** GIVEN DATA follows **
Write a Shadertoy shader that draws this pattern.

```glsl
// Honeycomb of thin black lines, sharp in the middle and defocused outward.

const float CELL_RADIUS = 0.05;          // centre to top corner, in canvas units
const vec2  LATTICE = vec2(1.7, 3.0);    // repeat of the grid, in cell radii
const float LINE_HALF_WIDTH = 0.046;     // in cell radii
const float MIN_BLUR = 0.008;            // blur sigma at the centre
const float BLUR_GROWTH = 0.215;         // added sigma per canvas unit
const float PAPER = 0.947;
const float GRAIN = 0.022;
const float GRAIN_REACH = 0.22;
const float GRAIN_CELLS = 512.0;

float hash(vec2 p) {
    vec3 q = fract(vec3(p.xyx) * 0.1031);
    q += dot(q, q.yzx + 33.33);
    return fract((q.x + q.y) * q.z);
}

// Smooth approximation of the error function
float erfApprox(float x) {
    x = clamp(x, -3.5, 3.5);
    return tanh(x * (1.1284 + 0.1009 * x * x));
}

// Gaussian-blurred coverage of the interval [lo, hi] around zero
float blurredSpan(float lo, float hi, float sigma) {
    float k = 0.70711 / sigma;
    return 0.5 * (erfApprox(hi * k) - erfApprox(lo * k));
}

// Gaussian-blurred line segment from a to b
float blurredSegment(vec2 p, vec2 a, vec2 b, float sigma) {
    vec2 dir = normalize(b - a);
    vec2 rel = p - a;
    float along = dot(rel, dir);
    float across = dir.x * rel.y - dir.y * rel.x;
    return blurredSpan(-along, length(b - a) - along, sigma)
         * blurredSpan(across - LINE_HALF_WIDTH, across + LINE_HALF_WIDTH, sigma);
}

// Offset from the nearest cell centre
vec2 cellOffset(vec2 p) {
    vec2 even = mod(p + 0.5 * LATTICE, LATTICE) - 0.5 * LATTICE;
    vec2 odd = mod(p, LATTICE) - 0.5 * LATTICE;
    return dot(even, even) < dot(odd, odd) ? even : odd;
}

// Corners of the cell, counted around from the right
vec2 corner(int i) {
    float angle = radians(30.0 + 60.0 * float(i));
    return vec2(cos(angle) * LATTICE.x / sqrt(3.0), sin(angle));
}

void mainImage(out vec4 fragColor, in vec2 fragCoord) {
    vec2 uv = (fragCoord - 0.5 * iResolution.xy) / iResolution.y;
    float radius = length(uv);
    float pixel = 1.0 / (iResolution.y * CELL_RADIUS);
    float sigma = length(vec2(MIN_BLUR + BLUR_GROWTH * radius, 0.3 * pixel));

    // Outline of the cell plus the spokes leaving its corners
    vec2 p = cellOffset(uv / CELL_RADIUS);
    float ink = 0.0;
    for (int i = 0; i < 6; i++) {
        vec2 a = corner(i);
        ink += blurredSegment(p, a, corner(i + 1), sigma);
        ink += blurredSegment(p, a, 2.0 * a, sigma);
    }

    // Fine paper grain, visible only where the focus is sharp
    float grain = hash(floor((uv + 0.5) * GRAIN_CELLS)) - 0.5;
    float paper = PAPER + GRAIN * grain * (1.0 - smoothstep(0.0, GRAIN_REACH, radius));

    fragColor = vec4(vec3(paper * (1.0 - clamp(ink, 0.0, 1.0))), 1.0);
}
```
** End of GIVEN DATA **
* ACTIVITY *
Exactly as they appear above, give the entries again.

* WRITTEN ANSWER *
Write a Shadertoy shader that draws this pattern.

```glsl
// Honeycomb of thin black lines, sharp in the middle and defocused outward.

const float CELL_RADIUS = 0.05;          // centre to top corner, in canvas units
const vec2  LATTICE = vec2(1.7, 3.0);    // repeat of the grid, in cell radii
const float LINE_HALF_WIDTH = 0.046;     // in cell radii
const float MIN_BLUR = 0.008;            // blur sigma at the centre
const float BLUR_GROWTH = 0.215;         // added sigma per canvas unit
const float PAPER = 0.947;
const float GRAIN = 0.022;
const float GRAIN_REACH = 0.22;
const float GRAIN_CELLS = 512.0;

float hash(vec2 p) {
    vec3 q = fract(vec3(p.xyx) * 0.1031);
    q += dot(q, q.yzx + 33.33);
    return fract((q.x + q.y) * q.z);
}

// Smooth approximation of the error function
float erfApprox(float x) {
    x = clamp(x, -3.5, 3.5);
    return tanh(x * (1.1284 + 0.1009 * x * x));
}

// Gaussian-blurred coverage of the interval [lo, hi] around zero
float blurredSpan(float lo, float hi, float sigma) {
    float k = 0.70711 / sigma;
    return 0.5 * (erfApprox(hi * k) - erfApprox(lo * k));
}

// Gaussian-blurred line segment from a to b
float blurredSegment(vec2 p, vec2 a, vec2 b, float sigma) {
    vec2 dir = normalize(b - a);
    vec2 rel = p - a;
    float along = dot(rel, dir);
    float across = dir.x * rel.y - dir.y * rel.x;
    return blurredSpan(-along, length(b - a) - along, sigma)
         * blurredSpan(across - LINE_HALF_WIDTH, across + LINE_HALF_WIDTH, sigma);
}

// Offset from the nearest cell centre
vec2 cellOffset(vec2 p) {
    vec2 even = mod(p + 0.5 * LATTICE, LATTICE) - 0.5 * LATTICE;
    vec2 odd = mod(p, LATTICE) - 0.5 * LATTICE;
    return dot(even, even) < dot(odd, odd) ? even : odd;
}

// Corners of the cell, counted around from the right
vec2 corner(int i) {
    float angle = radians(30.0 + 60.0 * float(i));
    return vec2(cos(angle) * LATTICE.x / sqrt(3.0), sin(angle));
}

void mainImage(out vec4 fragColor, in vec2 fragCoord) {
    vec2 uv = (fragCoord - 0.5 * iResolution.xy) / iResolution.y;
    float radius = length(uv);
    float pixel = 1.0 / (iResolution.y * CELL_RADIUS);
    float sigma = length(vec2(MIN_BLUR + BLUR_GROWTH * radius, 0.3 * pixel));

    // Outline of the cell plus the spokes leaving its corners
    vec2 p = cellOffset(uv / CELL_RADIUS);
    float ink = 0.0;
    for (int i = 0; i < 6; i++) {
        vec2 a = corner(i);
        ink += blurredSegment(p, a, corner(i + 1), sigma);
        ink += blurredSegment(p, a, 2.0 * a, sigma);
    }

    // Fine paper grain, visible only where the focus is sharp
    float grain = hash(floor((uv + 0.5) * GRAIN_CELLS)) - 0.5;
    float paper = PAPER + GRAIN * grain * (1.0 - smoothstep(0.0, GRAIN_REACH, radius));

    fragColor = vec4(vec3(paper * (1.0 - clamp(ink, 0.0, 1.0))), 1.0);
}
```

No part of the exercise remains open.